Maria Güemes, Khalid Hussain
In hyperinsulinemic hypoglycemia (HH) there is dysregulation of insulin secretion from pancreatic β-cells. Insulin secretion becomes inappropriate for the level of blood glucose leading to severe hypoglycemia. HH is associated with a high risk of brain injury because insulin inhibits lipolysis and ketogenesis thus preventing the generation of alternative brain substrates (such as ketone bodies). Hence HH must be diagnosed as soon as possible and the management instituted appropriately to prevent brain damage...
August 2015: Pediatric Clinics of North America
https://www.readbyqxmd.com/read/28291720/congenital-cytomegalovirus-infection-in-pregnancy-and-the-neonate-consensus-recommendations-for-prevention-diagnosis-and-therapy
#19
REVIEW
William D Rawlinson, Suresh B Boppana, Karen B Fowler, David W Kimberlin, Tiziana Lazzarotto, Sophie Alain, Kate Daly, Sara Doutré, Laura Gibson, Michelle L Giles, Janelle Greenlee, Stuart T Hamilton, Gail J Harrison, Lisa Hui, Cheryl A Jones, Pamela Palasanthiran, Mark R Schleiss, Antonia W Shand, Wendy J van Zuylen
Congenital cytomegalovirus is the most frequent, yet under-recognised, infectious cause of newborn malformation in developed countries. Despite its clinical and public health importance, questions remain regarding the best diagnostic methods for identifying maternal and neonatal infection, and regarding optimal prevention and therapeutic strategies for infected mothers and neonates. The absence of guidelines impairs global efforts to decrease the effect of congenital cytomegalovirus. Data in the literature suggest that congenital cytomegalovirus infection remains a research priority, but data are yet to be translated into clinical practice...
June 2017: Lancet Infectious Diseases
https://www.readbyqxmd.com/read/28331629/congenital-diaphragmatic-hernia-a-review
#20
REVIEW
Praveen Kumar Chandrasekharan, Munmun Rawat, Rajeshwari Madappa, David H Rothstein, Satyan Lakshminrusimha
Congenital Diaphragmatic hernia (CDH) is a condition characterized by a defect in the diaphragm leading to protrusion of abdominal contents into the thoracic cavity interfering with normal development of the lungs. The defect may range from a small aperture in the posterior muscle rim to complete absence of diaphragm. The pathophysiology of CDH is a combination of lung hypoplasia and immaturity associated with persistent pulmonary hypertension of newborn (PPHN) and cardiac dysfunction. Prenatal assessment of lung to head ratio (LHR) and position of the liver by ultrasound are used to diagnose and predict outcomes...
2017: Maternal Health, Neonatology and Perinatology
label_collection
label_collection
4156
1
2
2017-05-24 13:34:15
Fetch more papers »
Fetching more papers... Fetching...
Read by QxMD. Sign in or create an account to discover new knowledge that matter to you.
Remove bar
Read by QxMD icon Read
×

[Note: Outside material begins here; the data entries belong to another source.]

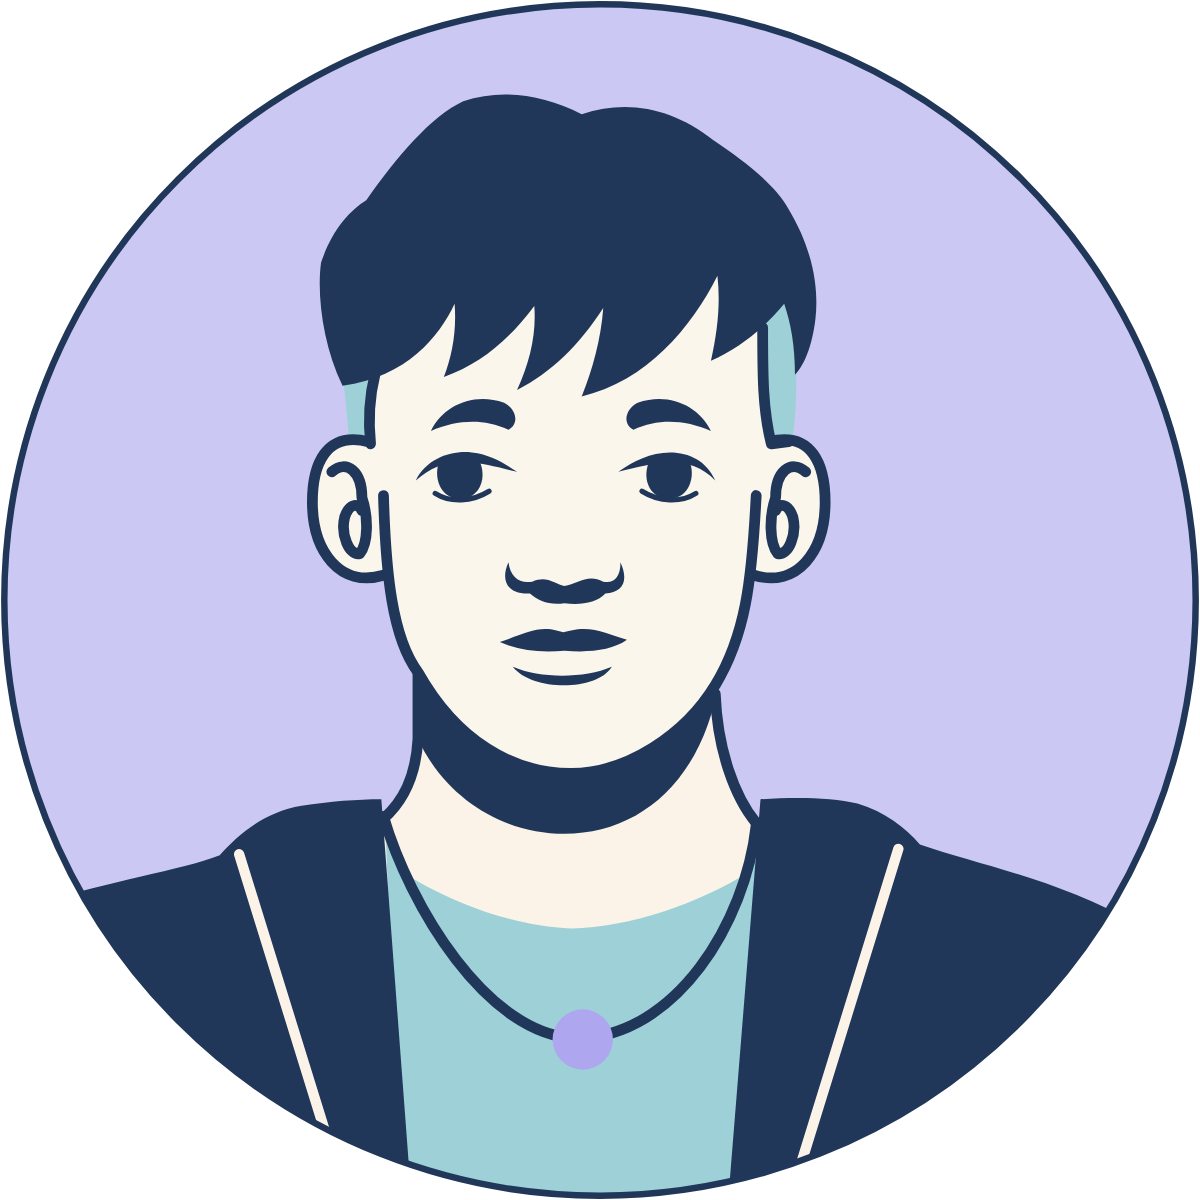
<!DOCTYPE html>
<html lang="en">
<head>
<meta charset="utf-8">
<title>Portrait avatar</title>
<style>
  :root {
    --paper: #ffffff;
    --navy: #20375a;
    --lavender: #cbc9f3;
    --bead: #aea6ef;
    --teal: #9ed1d7;
    --skin: #fbf6ec;
    --chest: #fcf3e8;
  }
  html, body { margin: 0; padding: 0; background: var(--paper); overflow: hidden; }
  .avatar { display: block; width: 1200px; height: 1200px; }
  .backdrop { fill: var(--lavender); }
  .frame { fill: none; stroke: var(--navy); stroke-width: 3; }
  .ink { fill: var(--navy); }
  .skin { fill: var(--skin); }
  .chest { fill: var(--chest); }
  .teal { fill: var(--teal); }
  .bead { fill: var(--bead); }
  .line { fill: none; stroke: var(--navy); stroke-width: 5; stroke-linecap: round; stroke-linejoin: round; }
  .fine { stroke-width: 2.4; }
  .piping { fill: none; stroke: var(--chest); stroke-width: 4.8; stroke-linecap: round; }
</style>
</head>
<body>
<svg class="avatar" viewBox="0 0 557 557" role="img" aria-label="Illustrated portrait of a young person with short dark hair, a jacket and a bead necklace">
  <defs>
    <clipPath id="disc"><circle cx="278.5" cy="278.5" r="276.5"/></clipPath>
    <g id="ear">
      <path class="skin" d="M180 206 C150 195 145 216 145 233 C145 256 158 273 180 267 Z"/>
      <path class="line" d="M171 205 C151 200 145 216 145 233 C145 256 158 273 178 267"/>
      <path class="line" d="M154 219 C161 213 168 219 168 231 C171 240 171 252 167 257 C162 258 158 248 160 240 C162 234 166 233 168 237"/>
    </g>
    <path id="brow" class="ink" d="M200 200 C206 188 220 182 234 187 C240 190 241 197 236 199.500 C224 194 212 195 200 200 Z"/>
  </defs>

  <g clip-path="url(#disc)">
    <rect class="backdrop" width="557" height="557"/>

    <g id="torso">
      <path class="chest" d="M194 300 L194 342 C193 360 187 374 176 382 L184 440 L346 440 L353 382 C342 372 334 350 333 300 Z"/>
      <path class="teal" d="M179 388 C182 396 186 403 192 408 C216 422 242 430 265 431 C293 430 323 420 349 404 L353 392 L345 557 L186 557 Z"/>
    </g>

    <g id="jacket">
      <path class="ink" d="M20 419 C50 409 84 404 102 397 C110 388 122 377 140 374 C153 372 166 371 177 371 L191 557 L20 557 Z"/>
      <path class="ink" d="M353 371 C368 370 386 370 398 373 C411 377 420 384 427 392 C456 402 491 408 530 430 L530 557 L338 557 Z"/>
      <path class="piping" d="M111 396.500 L157 545"/>
      <path class="piping" d="M417 394 L370 546"/>
    </g>

    <g id="neck">
      <path class="ink" d="M192 308 L194 343 C207 371 234 387 262 387 C297 387 327 362 334 314 Z"/>
      <path class="line" d="M194 312 L194 343 C193 361 187 372 178 380"/>
      <path class="line" d="M332 322 C333 348 341 370 351 382"/>
    </g>

    <g id="necklace">
      <path class="line" d="M178 379 C190 420 226 481 268 482 C314 481 346 428 351 383"/>
      <circle class="bead" cx="270.500" cy="482.500" r="14"/>
    </g>

    <g id="head">
      <path class="teal" d="M159 172 L178 166 L174 207 C168 203 165 203 162 203 Z"/>
      <path class="teal" d="M352 146 L364 136 C370 154 371 180 368 203 L355 208 Z"/>
      <use href="#ear"/>
      <use href="#ear" transform="translate(528 0) scale(-1 1)"/>
      <path class="skin" d="M175 165 C171 180 171 194 172 208 L178 230 C179 268 183 302 198 318 C213 345 240 359 265 359 C291 359 318 341 332 318 C346 295 349 270 351 230 L357 208 C354 190 355 170 354 150 L330 110 L210 120 Z"/>
      <path class="line" d="M174 174 C171 186 171 196 172 206"/>
      <path class="line" d="M354 152 C354 174 354 190 358 206 L366 205"/>
      <path class="line" d="M178 230 C179 266 182 296 194 312 C212 344 238 359 265 359 C291 359 318 341 332 318 C346 295 349 270 351 230"/>
    </g>

    <path id="hair" class="ink" d="M159 179 C150 161 147 137 149 122 C154 107 162 98 170 93 C184 73 200 54 215 47 C233 41 252 44 270 53 C291 46 312 50 331 65 C346 75 360 86 366 97 C378 117 380 135 378.500 148 C377 161 373 170 369 174 C369 160 367 150 364 141 C355 152 343 162 330 167.500 C333 154 334.500 141 333 128 C321 152 300 177 270 184 C275 172 279 157 280 143 C269 160 256 173 240 181 C246 168 249 155 248 142 C236 158 223 169 206 175 C210 165 212 153 211 141 C204 156 189 175 159 179 Z"/>

    <g id="face">
      <use href="#brow"/>
      <use href="#brow" transform="translate(530 0) scale(-1 1)"/>

      <g id="left-eye">
        <path class="ink" d="M193 223 C198 213 209 209 219 210 C228 211 234 215 240 219 C231 217 225 215 216 214.500 C207 214 200 217 193 223 Z"/>
        <path class="ink" d="M204 214 C208 211 219 211 223 215 C226 223 222 231.500 213.500 231.500 C204 231.500 201 221 204 214 Z"/>
        <path class="line fine" d="M202 229 C209 233.500 219 233 227 228"/>
      </g>
      <g id="right-eye">
        <path class="ink" d="M287 219 C294 214 302 210 311 210 C320 210 328 214 332 223 C326 217 319 214.500 311 214.500 C302 215 296 217 287 219 Z"/>
        <path class="ink" d="M301 215 C305 211 316 211 320 214 C323 221 320 231.500 310.500 231.500 C302 231.500 298 223 301 215 Z"/>
        <path class="line fine" d="M298 228 C306 233 316 233.500 323 229"/>
      </g>

      <path id="nose" class="ink" d="M236 261 C237 268 241 271 247 270 C254 267 257 271 262 272 C268 271 273 266 280 270 C285 271 288 268 288 261 C292 270 289 275 281 275.500 C277 280 269 281 262 280 C255 281 250 279 246 275.500 C236 276 232 270 236 261 Z"/>

      <g id="mouth">
        <path class="ink" d="M232 298 C241 295 247 292 253 292 C257 292 259 293 261.500 293.500 C264 293 267 292 271 292 C278 292 284 295 291 297 C284 302 273 303 262 302 C251 303 241 302 232 298 Z"/>
        <path class="ink" d="M238 309.500 C251 315 271 315 284 309.500 C277 321 247 321 238 309.500 Z"/>
      </g>
    </g>
  </g>

  <circle class="frame" cx="278.500" cy="278.500" r="276.500"/>
</svg>
</body>
</html>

Search Tips

Use Boolean operators: AND/OR

diabetic AND foot
diabetes OR diabetic

Exclude a word using the 'minus' sign

Virchow -triad

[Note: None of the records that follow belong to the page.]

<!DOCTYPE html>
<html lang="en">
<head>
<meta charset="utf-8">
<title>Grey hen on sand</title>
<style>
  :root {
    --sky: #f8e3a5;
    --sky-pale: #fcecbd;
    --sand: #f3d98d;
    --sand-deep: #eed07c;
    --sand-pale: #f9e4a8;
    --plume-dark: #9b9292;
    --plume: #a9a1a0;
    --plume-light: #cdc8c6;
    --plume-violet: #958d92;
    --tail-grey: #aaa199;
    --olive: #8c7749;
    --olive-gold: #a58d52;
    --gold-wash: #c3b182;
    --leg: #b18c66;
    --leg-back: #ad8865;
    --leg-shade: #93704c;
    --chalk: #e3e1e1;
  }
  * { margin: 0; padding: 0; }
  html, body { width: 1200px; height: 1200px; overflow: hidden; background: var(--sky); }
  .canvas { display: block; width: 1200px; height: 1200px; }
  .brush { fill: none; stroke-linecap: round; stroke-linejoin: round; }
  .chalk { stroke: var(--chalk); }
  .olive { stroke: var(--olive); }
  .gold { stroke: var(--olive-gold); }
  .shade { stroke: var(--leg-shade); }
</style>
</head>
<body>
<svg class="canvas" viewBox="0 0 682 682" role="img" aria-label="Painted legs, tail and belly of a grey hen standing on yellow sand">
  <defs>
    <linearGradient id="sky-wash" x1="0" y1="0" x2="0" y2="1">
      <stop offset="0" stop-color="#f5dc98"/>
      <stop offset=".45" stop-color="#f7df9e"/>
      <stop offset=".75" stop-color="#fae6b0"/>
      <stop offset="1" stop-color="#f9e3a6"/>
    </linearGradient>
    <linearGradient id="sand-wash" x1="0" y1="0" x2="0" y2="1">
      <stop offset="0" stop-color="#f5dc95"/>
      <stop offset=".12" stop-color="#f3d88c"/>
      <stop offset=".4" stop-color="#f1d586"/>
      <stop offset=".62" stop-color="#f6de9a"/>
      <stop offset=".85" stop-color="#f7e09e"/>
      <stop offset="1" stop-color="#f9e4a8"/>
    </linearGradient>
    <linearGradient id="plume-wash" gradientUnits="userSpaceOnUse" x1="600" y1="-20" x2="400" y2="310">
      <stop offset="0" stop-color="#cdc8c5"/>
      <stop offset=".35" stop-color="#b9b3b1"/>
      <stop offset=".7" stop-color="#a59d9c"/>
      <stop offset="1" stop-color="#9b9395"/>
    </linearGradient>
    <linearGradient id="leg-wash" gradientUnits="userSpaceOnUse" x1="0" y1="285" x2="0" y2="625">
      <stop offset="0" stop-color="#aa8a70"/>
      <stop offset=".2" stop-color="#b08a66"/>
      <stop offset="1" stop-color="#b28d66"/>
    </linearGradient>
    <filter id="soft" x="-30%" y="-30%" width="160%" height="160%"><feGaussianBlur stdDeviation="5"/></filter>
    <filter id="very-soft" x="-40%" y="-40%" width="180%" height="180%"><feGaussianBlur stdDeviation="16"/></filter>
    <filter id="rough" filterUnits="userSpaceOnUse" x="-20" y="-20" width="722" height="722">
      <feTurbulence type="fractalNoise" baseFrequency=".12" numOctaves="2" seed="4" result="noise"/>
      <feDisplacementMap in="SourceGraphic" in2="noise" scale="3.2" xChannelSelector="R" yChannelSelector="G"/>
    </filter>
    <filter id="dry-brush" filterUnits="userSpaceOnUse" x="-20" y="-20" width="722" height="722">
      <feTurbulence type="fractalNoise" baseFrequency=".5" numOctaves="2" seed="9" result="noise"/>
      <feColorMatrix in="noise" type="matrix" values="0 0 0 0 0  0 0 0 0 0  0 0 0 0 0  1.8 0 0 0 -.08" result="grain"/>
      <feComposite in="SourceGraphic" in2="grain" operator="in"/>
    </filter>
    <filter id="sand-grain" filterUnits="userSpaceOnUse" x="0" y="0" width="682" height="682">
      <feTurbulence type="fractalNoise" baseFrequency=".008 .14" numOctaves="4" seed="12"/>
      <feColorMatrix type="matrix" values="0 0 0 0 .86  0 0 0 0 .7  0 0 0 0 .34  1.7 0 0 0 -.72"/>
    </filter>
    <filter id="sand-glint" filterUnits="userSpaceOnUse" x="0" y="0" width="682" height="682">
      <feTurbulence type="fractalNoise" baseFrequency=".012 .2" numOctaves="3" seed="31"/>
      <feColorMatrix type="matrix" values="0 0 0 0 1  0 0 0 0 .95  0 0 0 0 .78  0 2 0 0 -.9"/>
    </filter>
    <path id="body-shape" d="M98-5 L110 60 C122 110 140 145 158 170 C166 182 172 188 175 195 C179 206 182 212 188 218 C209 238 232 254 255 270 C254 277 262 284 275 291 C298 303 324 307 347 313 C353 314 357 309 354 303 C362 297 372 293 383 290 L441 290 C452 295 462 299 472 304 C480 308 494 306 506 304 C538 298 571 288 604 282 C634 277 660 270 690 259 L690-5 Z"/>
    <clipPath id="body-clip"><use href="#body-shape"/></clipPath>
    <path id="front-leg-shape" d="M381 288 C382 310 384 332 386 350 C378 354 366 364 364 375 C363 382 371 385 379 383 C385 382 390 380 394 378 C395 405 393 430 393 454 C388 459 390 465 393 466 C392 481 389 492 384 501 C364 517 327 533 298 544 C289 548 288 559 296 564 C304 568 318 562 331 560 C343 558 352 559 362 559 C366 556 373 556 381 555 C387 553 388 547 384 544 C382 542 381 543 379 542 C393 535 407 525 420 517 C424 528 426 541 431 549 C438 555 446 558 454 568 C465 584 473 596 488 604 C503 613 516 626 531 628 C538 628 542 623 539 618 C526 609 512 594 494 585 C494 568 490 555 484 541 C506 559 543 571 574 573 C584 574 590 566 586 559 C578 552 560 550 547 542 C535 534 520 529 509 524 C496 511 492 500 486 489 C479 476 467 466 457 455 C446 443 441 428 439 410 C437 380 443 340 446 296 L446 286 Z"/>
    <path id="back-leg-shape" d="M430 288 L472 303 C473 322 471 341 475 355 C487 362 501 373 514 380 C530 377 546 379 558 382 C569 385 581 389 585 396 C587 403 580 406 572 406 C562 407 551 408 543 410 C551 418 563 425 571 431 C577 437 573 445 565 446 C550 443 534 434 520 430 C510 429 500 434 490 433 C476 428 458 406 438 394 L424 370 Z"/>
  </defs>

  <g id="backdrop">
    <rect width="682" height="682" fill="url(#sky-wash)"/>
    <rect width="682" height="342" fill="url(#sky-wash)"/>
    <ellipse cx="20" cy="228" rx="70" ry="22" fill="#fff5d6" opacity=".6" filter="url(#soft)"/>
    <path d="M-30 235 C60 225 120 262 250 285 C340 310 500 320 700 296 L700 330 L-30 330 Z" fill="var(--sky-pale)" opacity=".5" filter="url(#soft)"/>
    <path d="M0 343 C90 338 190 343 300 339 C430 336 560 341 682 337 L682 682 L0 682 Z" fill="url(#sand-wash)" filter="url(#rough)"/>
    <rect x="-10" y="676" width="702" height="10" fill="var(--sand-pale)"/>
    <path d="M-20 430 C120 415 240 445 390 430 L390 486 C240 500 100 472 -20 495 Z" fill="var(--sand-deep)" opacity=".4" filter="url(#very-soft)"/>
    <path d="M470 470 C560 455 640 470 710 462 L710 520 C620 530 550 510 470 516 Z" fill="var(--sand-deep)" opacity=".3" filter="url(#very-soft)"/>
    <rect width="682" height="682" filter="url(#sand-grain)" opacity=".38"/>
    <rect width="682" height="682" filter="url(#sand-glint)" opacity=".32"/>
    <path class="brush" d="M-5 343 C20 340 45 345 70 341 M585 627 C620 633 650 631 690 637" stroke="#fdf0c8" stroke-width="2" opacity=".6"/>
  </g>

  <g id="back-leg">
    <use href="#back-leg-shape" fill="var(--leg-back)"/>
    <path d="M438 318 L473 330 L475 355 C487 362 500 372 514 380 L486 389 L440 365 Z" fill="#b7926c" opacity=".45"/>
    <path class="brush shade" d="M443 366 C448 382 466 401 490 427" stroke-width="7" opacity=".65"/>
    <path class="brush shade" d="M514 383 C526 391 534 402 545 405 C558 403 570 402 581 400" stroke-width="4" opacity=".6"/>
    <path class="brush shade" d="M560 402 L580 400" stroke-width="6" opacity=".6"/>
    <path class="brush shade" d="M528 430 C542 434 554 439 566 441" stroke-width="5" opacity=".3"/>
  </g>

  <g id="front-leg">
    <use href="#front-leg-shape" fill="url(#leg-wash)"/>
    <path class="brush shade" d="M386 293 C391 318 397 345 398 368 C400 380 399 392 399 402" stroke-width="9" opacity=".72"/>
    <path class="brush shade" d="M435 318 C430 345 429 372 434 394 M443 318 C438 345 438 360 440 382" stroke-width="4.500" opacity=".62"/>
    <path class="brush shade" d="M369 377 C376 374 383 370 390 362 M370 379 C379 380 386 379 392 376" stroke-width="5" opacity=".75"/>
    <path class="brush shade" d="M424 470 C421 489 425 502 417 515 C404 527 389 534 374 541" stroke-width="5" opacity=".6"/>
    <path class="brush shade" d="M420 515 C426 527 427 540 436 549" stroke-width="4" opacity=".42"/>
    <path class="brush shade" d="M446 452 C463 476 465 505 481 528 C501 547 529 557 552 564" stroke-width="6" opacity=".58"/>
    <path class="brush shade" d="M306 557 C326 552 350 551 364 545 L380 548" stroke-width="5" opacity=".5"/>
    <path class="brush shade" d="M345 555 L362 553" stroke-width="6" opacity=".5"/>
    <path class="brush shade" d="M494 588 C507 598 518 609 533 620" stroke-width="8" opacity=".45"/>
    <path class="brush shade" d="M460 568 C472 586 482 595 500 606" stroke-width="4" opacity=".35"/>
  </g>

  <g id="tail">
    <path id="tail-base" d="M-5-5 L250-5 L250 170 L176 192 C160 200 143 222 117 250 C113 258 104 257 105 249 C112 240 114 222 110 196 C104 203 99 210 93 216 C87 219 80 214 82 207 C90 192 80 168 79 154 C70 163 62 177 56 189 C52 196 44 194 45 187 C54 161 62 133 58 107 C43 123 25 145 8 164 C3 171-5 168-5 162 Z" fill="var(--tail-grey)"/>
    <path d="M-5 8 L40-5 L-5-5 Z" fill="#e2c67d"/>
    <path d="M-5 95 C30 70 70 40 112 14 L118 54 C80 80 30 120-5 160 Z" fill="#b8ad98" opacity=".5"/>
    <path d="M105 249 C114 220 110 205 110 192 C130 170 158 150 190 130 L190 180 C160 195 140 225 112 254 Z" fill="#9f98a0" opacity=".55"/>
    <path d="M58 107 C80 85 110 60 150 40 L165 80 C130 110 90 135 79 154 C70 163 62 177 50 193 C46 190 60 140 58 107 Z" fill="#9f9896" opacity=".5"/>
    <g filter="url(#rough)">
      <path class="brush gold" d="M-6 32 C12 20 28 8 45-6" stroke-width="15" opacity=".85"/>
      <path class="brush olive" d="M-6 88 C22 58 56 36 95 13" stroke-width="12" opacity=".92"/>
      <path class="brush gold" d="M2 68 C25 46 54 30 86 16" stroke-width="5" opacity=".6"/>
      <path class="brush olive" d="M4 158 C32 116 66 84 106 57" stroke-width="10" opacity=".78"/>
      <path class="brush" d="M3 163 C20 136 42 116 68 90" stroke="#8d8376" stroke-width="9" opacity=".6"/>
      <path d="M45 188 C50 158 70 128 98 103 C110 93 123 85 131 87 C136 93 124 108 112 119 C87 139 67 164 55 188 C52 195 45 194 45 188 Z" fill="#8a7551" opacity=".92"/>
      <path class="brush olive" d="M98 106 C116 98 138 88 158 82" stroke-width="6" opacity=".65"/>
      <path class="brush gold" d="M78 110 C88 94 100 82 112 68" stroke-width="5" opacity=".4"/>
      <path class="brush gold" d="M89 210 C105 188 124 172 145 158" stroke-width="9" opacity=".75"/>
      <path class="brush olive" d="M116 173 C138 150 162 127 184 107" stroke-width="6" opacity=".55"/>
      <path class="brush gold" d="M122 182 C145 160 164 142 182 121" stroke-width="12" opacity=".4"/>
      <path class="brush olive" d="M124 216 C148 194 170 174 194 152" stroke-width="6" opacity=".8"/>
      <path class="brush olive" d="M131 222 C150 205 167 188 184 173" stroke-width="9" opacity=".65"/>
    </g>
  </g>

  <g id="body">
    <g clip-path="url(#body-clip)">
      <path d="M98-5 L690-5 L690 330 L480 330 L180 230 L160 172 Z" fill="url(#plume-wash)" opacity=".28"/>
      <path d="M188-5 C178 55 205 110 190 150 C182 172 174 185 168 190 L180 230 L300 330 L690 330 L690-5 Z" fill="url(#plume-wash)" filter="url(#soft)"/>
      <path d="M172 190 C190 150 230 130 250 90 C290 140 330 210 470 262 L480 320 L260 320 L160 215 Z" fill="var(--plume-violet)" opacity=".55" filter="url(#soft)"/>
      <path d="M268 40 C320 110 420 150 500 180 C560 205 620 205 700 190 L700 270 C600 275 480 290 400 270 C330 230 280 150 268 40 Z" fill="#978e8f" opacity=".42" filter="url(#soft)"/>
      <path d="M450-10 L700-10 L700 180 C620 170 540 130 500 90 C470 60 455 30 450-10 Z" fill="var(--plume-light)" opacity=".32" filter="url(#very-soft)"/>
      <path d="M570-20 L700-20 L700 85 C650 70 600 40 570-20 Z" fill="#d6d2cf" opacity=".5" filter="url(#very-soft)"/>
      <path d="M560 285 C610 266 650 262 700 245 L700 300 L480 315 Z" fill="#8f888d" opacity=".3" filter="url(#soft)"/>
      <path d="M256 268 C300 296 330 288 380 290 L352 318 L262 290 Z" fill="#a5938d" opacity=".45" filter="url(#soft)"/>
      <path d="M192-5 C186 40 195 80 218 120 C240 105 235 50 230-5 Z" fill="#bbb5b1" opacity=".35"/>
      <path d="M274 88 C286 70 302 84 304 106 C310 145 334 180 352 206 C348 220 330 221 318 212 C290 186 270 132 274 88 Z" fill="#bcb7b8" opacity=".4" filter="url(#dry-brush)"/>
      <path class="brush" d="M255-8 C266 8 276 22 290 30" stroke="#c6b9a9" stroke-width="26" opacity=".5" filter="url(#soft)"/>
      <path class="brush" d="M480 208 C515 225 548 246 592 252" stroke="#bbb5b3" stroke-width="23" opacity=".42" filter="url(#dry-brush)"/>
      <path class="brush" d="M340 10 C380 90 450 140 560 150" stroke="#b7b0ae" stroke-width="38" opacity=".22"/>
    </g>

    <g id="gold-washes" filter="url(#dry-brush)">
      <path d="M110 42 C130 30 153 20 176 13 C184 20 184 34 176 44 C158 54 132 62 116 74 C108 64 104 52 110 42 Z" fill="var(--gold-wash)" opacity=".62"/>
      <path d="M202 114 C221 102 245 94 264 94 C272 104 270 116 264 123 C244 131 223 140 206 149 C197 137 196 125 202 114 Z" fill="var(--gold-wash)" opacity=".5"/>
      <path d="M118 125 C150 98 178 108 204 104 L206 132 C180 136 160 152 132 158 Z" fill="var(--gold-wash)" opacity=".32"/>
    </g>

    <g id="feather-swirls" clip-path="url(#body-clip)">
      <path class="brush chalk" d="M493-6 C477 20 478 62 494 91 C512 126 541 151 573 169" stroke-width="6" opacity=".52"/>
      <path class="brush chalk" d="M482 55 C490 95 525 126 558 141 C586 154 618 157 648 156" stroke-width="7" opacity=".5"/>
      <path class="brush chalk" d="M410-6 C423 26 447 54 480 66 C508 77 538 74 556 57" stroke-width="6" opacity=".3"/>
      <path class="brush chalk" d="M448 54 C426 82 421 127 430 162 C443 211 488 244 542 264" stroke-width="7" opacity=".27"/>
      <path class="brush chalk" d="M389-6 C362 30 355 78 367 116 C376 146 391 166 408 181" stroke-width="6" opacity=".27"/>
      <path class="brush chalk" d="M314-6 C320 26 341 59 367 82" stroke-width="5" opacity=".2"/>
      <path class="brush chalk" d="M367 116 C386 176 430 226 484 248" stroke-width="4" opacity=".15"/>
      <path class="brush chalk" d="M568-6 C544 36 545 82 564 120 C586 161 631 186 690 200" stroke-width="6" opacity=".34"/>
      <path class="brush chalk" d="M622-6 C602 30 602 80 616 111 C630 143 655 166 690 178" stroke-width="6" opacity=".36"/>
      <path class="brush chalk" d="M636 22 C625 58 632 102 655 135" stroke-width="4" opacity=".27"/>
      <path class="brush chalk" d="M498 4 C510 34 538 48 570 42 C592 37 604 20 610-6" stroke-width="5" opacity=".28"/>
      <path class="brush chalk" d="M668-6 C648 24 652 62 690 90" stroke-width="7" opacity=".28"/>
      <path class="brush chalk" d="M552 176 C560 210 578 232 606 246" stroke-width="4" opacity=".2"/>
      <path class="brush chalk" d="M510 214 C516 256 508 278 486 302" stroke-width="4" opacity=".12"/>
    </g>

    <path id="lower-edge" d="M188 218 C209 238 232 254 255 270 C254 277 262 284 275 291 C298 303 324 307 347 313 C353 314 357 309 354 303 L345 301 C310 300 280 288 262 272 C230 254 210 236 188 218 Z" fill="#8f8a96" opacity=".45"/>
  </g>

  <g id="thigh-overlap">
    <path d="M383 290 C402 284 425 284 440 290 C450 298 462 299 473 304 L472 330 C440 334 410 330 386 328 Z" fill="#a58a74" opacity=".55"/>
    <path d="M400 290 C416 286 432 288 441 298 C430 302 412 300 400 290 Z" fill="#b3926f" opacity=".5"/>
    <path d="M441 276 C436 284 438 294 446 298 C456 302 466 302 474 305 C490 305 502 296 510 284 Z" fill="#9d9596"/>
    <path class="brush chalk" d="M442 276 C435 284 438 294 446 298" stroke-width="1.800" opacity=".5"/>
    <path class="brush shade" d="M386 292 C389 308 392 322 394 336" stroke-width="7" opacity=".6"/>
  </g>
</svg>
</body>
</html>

Use Parentheses

water AND (cup OR glass)

Add an asterisk (*) at end of a word to include word stems

Neuro* will search for Neurology, Neuroscientist, Neurological, and so on

Use quotes to search for an exact phrase

"primary prevention of cancer"
(heart or cardiac or cardio*) AND arrest -"American Heart Association"